How long has Tony been doing the firewalk at Unleash the Power Within events?
The firewalk has been part of Unleash the Power Within for over 35 years. Tony first learned to firewalk in 1983 and soon incorporated the firewalk into his seminars as a “powerful expression of moving beyond one’s fears.”
What is the purpose of the firewalk? What benefits do people get from the experience?
Firewalking isn’t just a mind-over-matter process. Walking over hot coals is a symbolic experience that gives people the courage to take on any challenge. After all, if they can make it through the fire, they can make it through anything.
Many of the people who have completed the firewalk report a renewed certainty and self-assuredness that carries into every aspect of their lives. While their circumstances vary widely, participants report less stress and anxiety after the firewalk, having found the inner strength to address what’s holding them back in their career, their health or in their relationships.
The lesson of the firewalk is not about the fire, but about what it takes to get through it—which can be applied to any aspect of a person’s life.
Where did the idea of the firewalk originate? Do other groups offer it as part of personal development courses?
Firewalking has been practiced by people from different cultures for thousands of years. The earliest known firewalk happened in present-day India in 1200 B.C.
Firewalking is a popular personal development practice, though we do not know of any other firewalk that is done in this kind of context, that is, a multi-day event with specific curriculum and experiences designed to increase psychological self-awareness, improve health and vitality, uncover the path to financial freedom and create stronger personal bonds.

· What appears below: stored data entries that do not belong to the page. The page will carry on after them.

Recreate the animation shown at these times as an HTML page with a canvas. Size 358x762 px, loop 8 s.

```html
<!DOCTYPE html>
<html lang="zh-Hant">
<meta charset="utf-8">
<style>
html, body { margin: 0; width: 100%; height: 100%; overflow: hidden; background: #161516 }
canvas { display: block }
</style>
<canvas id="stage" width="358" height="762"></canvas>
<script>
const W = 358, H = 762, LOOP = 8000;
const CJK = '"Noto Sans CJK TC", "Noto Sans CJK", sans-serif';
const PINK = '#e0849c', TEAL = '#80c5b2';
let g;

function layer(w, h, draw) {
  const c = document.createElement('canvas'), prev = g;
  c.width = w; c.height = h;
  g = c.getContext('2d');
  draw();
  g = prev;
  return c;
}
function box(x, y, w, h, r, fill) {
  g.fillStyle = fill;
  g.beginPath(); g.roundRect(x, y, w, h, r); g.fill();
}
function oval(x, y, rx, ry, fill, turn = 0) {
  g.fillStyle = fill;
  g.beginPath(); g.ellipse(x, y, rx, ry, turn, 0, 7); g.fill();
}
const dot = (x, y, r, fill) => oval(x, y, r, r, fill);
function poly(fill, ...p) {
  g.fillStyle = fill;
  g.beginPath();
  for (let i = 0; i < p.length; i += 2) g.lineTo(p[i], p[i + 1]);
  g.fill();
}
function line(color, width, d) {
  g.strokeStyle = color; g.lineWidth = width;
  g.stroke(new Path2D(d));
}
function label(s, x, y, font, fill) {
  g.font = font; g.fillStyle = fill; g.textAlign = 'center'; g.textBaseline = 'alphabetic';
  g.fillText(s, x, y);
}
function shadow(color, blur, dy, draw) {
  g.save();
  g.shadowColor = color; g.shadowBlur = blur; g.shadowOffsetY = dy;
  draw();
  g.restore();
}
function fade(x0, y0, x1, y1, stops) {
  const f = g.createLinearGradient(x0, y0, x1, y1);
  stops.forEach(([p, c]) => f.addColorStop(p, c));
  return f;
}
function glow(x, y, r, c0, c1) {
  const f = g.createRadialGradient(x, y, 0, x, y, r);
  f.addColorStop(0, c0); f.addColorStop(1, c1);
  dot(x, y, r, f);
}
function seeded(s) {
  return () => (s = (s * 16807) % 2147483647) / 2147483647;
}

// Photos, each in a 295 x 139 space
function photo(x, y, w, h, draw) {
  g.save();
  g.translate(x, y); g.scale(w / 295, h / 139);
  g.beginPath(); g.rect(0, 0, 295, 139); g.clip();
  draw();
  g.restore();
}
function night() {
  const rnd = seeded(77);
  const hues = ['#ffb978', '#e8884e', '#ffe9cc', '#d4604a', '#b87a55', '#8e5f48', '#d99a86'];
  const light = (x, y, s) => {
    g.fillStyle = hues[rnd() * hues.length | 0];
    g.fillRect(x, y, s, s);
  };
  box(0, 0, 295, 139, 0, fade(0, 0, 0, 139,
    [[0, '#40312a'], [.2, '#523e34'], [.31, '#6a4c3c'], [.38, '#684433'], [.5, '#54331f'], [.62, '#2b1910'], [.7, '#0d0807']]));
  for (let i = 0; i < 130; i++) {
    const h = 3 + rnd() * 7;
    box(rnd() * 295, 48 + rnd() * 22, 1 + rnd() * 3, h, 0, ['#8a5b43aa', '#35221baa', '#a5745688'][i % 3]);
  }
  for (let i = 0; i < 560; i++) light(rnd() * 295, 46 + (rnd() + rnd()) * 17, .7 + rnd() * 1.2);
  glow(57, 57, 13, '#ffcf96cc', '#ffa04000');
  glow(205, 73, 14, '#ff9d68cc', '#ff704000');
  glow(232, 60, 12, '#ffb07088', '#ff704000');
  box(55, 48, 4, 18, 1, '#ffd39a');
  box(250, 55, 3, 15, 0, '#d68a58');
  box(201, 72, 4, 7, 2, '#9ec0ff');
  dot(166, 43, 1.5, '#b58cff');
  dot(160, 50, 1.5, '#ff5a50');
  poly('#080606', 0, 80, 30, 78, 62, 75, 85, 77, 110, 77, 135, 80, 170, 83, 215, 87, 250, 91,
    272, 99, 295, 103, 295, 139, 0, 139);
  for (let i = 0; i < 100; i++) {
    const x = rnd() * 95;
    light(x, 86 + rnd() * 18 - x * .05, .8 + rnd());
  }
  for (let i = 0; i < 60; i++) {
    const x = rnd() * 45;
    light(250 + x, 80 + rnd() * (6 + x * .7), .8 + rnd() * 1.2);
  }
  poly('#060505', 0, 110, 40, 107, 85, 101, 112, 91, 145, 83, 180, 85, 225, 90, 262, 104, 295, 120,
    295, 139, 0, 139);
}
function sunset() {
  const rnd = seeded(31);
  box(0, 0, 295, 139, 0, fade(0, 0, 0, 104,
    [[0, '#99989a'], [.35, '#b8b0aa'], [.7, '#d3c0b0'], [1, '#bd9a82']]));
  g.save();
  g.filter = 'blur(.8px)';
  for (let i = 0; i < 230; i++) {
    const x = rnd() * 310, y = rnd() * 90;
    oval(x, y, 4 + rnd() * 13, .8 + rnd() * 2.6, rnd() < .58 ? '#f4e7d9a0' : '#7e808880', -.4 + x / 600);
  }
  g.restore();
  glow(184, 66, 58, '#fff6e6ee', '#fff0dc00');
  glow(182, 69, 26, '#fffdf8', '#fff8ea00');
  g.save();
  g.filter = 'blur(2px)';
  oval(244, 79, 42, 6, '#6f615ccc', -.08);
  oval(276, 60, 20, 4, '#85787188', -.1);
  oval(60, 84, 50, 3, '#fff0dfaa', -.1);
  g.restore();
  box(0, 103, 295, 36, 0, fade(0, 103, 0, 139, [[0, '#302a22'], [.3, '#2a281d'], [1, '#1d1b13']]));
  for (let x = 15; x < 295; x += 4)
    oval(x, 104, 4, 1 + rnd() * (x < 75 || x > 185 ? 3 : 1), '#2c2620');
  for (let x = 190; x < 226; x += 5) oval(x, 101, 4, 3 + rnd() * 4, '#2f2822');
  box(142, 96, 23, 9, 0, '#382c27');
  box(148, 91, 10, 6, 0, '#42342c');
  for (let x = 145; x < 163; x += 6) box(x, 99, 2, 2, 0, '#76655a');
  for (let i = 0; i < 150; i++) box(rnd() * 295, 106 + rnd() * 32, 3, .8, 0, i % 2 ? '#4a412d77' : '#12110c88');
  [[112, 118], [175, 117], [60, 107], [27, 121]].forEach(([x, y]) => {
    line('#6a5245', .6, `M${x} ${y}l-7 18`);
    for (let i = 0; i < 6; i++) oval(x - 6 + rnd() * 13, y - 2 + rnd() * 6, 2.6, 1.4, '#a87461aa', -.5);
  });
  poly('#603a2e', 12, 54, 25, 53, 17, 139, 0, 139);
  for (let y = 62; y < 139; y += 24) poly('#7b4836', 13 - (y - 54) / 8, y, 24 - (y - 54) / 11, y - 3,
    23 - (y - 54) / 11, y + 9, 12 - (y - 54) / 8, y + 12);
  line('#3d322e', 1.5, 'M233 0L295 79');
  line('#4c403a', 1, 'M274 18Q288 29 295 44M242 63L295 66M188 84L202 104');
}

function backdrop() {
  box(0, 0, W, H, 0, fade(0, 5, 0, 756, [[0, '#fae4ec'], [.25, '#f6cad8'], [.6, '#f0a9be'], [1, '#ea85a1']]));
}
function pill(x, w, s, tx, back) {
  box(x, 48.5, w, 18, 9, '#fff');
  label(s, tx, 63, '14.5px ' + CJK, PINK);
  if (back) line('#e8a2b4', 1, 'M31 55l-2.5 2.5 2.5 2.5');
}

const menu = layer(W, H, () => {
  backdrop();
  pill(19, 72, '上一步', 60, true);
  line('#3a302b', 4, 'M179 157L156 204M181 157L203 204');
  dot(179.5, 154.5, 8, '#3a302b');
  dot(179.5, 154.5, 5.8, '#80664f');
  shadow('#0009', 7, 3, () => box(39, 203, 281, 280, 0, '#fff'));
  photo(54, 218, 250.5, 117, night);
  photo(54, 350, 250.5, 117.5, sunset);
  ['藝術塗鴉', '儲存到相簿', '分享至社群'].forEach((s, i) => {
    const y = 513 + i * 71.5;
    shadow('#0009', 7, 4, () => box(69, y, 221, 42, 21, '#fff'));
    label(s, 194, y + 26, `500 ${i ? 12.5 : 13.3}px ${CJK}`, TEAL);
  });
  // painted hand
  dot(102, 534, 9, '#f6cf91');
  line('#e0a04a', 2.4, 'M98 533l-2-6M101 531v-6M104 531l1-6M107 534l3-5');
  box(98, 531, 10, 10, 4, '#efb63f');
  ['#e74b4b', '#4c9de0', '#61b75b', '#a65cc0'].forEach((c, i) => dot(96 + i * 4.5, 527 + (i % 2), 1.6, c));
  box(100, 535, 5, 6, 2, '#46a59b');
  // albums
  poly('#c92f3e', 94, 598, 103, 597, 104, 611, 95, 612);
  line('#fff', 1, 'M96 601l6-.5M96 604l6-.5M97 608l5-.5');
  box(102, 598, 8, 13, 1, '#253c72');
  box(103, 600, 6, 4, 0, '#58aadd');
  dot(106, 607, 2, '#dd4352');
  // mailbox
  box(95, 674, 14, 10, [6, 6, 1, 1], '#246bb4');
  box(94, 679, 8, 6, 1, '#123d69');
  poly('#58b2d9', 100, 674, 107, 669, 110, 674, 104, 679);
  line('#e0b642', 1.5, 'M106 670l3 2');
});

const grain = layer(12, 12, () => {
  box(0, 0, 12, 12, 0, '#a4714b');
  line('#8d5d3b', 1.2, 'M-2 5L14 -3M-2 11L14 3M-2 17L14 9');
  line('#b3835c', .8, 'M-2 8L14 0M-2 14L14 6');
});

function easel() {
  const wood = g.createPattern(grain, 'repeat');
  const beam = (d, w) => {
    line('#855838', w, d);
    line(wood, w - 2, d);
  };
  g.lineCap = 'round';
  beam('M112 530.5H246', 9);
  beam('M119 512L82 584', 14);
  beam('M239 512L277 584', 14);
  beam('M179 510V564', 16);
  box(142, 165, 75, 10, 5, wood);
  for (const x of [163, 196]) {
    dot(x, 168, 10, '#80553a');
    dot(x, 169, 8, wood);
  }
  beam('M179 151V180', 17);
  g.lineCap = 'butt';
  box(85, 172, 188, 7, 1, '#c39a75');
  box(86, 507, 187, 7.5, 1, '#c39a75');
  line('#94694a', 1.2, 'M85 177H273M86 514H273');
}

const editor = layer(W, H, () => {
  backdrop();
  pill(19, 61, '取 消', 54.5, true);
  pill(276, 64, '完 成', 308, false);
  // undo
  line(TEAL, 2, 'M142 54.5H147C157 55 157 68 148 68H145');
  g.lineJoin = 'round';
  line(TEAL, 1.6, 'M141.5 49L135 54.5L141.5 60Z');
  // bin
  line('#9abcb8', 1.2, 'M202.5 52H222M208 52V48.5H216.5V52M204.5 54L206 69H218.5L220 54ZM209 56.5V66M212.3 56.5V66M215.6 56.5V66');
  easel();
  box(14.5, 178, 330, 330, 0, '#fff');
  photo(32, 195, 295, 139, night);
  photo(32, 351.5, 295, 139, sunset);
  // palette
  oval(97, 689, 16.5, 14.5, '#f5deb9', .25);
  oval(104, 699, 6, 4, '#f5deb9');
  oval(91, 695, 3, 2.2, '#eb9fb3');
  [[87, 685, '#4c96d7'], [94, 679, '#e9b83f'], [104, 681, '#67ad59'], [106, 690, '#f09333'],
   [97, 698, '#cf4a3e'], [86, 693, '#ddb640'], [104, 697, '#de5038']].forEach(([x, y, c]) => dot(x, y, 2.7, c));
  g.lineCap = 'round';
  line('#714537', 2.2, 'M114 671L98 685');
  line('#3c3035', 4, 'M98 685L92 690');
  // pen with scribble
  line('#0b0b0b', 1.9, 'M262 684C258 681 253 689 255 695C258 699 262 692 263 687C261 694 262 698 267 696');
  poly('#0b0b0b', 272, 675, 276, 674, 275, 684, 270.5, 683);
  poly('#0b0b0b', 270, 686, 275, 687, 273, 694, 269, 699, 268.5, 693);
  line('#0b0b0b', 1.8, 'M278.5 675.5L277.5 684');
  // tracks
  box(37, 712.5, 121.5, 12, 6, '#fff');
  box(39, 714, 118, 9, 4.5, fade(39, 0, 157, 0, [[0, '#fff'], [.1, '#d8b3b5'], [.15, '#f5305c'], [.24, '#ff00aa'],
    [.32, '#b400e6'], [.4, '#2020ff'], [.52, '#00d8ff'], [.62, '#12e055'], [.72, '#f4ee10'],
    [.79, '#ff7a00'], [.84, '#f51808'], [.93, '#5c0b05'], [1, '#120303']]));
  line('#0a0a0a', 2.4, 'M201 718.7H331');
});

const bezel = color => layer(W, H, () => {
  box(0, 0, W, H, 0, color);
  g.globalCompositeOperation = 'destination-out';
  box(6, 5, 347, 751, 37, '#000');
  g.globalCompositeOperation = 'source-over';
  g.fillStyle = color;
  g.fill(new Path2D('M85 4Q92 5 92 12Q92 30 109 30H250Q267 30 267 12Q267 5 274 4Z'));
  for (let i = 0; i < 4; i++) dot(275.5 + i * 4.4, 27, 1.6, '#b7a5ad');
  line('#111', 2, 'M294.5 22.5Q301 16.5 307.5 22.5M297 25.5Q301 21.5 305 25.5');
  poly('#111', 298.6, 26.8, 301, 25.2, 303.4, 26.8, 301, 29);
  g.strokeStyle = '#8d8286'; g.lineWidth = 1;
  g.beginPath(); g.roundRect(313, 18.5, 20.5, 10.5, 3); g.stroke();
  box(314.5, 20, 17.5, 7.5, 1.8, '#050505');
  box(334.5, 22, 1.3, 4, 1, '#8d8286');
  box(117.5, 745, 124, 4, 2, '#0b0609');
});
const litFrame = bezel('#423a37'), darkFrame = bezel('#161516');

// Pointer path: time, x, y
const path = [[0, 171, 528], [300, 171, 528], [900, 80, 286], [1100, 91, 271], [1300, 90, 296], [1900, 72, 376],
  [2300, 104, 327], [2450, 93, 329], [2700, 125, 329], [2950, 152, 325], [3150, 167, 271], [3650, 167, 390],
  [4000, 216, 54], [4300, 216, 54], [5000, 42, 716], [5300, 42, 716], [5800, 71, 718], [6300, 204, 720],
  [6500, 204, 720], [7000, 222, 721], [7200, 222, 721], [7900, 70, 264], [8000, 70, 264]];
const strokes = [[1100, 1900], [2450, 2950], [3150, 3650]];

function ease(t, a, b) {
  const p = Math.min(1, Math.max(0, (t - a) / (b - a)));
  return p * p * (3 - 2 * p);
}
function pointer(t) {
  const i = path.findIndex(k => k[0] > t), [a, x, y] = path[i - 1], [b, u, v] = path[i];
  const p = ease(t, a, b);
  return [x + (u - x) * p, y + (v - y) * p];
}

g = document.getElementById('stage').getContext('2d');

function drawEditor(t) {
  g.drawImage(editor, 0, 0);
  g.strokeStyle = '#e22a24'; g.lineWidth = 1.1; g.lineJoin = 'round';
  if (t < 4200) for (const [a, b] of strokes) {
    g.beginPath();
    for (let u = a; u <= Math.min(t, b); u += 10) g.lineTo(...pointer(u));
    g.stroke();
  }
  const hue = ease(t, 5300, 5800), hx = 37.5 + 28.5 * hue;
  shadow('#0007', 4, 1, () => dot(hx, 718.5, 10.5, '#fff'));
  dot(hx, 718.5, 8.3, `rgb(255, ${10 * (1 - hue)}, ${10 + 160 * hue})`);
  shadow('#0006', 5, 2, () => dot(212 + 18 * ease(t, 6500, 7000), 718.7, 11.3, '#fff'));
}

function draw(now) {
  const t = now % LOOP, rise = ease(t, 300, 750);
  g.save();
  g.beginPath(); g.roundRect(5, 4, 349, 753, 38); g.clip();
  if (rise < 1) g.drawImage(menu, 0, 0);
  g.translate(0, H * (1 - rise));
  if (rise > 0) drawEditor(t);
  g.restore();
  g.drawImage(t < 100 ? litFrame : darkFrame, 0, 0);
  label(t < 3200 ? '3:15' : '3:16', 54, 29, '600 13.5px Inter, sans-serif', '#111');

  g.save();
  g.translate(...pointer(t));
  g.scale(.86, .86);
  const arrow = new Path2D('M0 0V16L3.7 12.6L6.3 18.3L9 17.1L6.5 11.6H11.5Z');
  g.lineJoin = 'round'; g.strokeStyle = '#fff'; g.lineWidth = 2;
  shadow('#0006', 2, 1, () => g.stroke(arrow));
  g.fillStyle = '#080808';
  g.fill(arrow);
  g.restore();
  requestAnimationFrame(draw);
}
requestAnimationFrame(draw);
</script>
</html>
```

Are attendees required to do the firewalk? Is there an alternative for those people who don’t want to do the walk?
Attendees are not required to do the firewalk; participation is 100% voluntary. If an attendee chooses not to do the firewalk, they are welcome to stay at the venue and participate by encouraging others as they do so.
What are the risks of the firewalk?
There are inherent risks to firewalking, which are detailed for all seminar attendees. Failure to adhere to the rules of the event, including standing in one spot too long or attempting to run across the coals, can increase the odds of blisters and burning.
The vast majority of participants—more than 99%—experience no significant side effects from the firewalk.
What support and instructions are provided to participants?
Participants are extensively prepped during the seminar, on firewalking, and how to successfully get through the firewalk.
What kinds of side effects are most common?
The most common side effect of the firewalk is hot spots, similar to a sunburn on the soles of the feet, which can be treated with aloe vera. Fewer than 1% of participants experience hot spots or blisters as part of the firewalk and their symptoms are typically resolved in one or two days.
Why do participants scream and yell before, during and after the firewalk?
The energetic and supportive group environment is critical to helping participants get and stay in their peak “state” to complete the firewalk. Vocalizing their support through chants and yells helps carry participants through the exercise.
Are there any medical treatments that are done on-site to prevent blisters?
After doing the firewalk, attendees will have their feet hosed down to ensure that hot coals haven’t stuck to their toes, as those can cause hot spots or blisters. If participants do experience the hot spots or blisters, there is a trained team on site to evaluate and treat.
Have you changed any procedures for the firewalk over the years?
The firewalk has remained largely unchanged since it was first introduced at Unleash the Power Within, though we have had to expand the venue to accommodate growing crowds at the seminar. We now also explicitly instruct attendees to put away their mobile devices, including taking photos or videos, until after their firewalk is complete.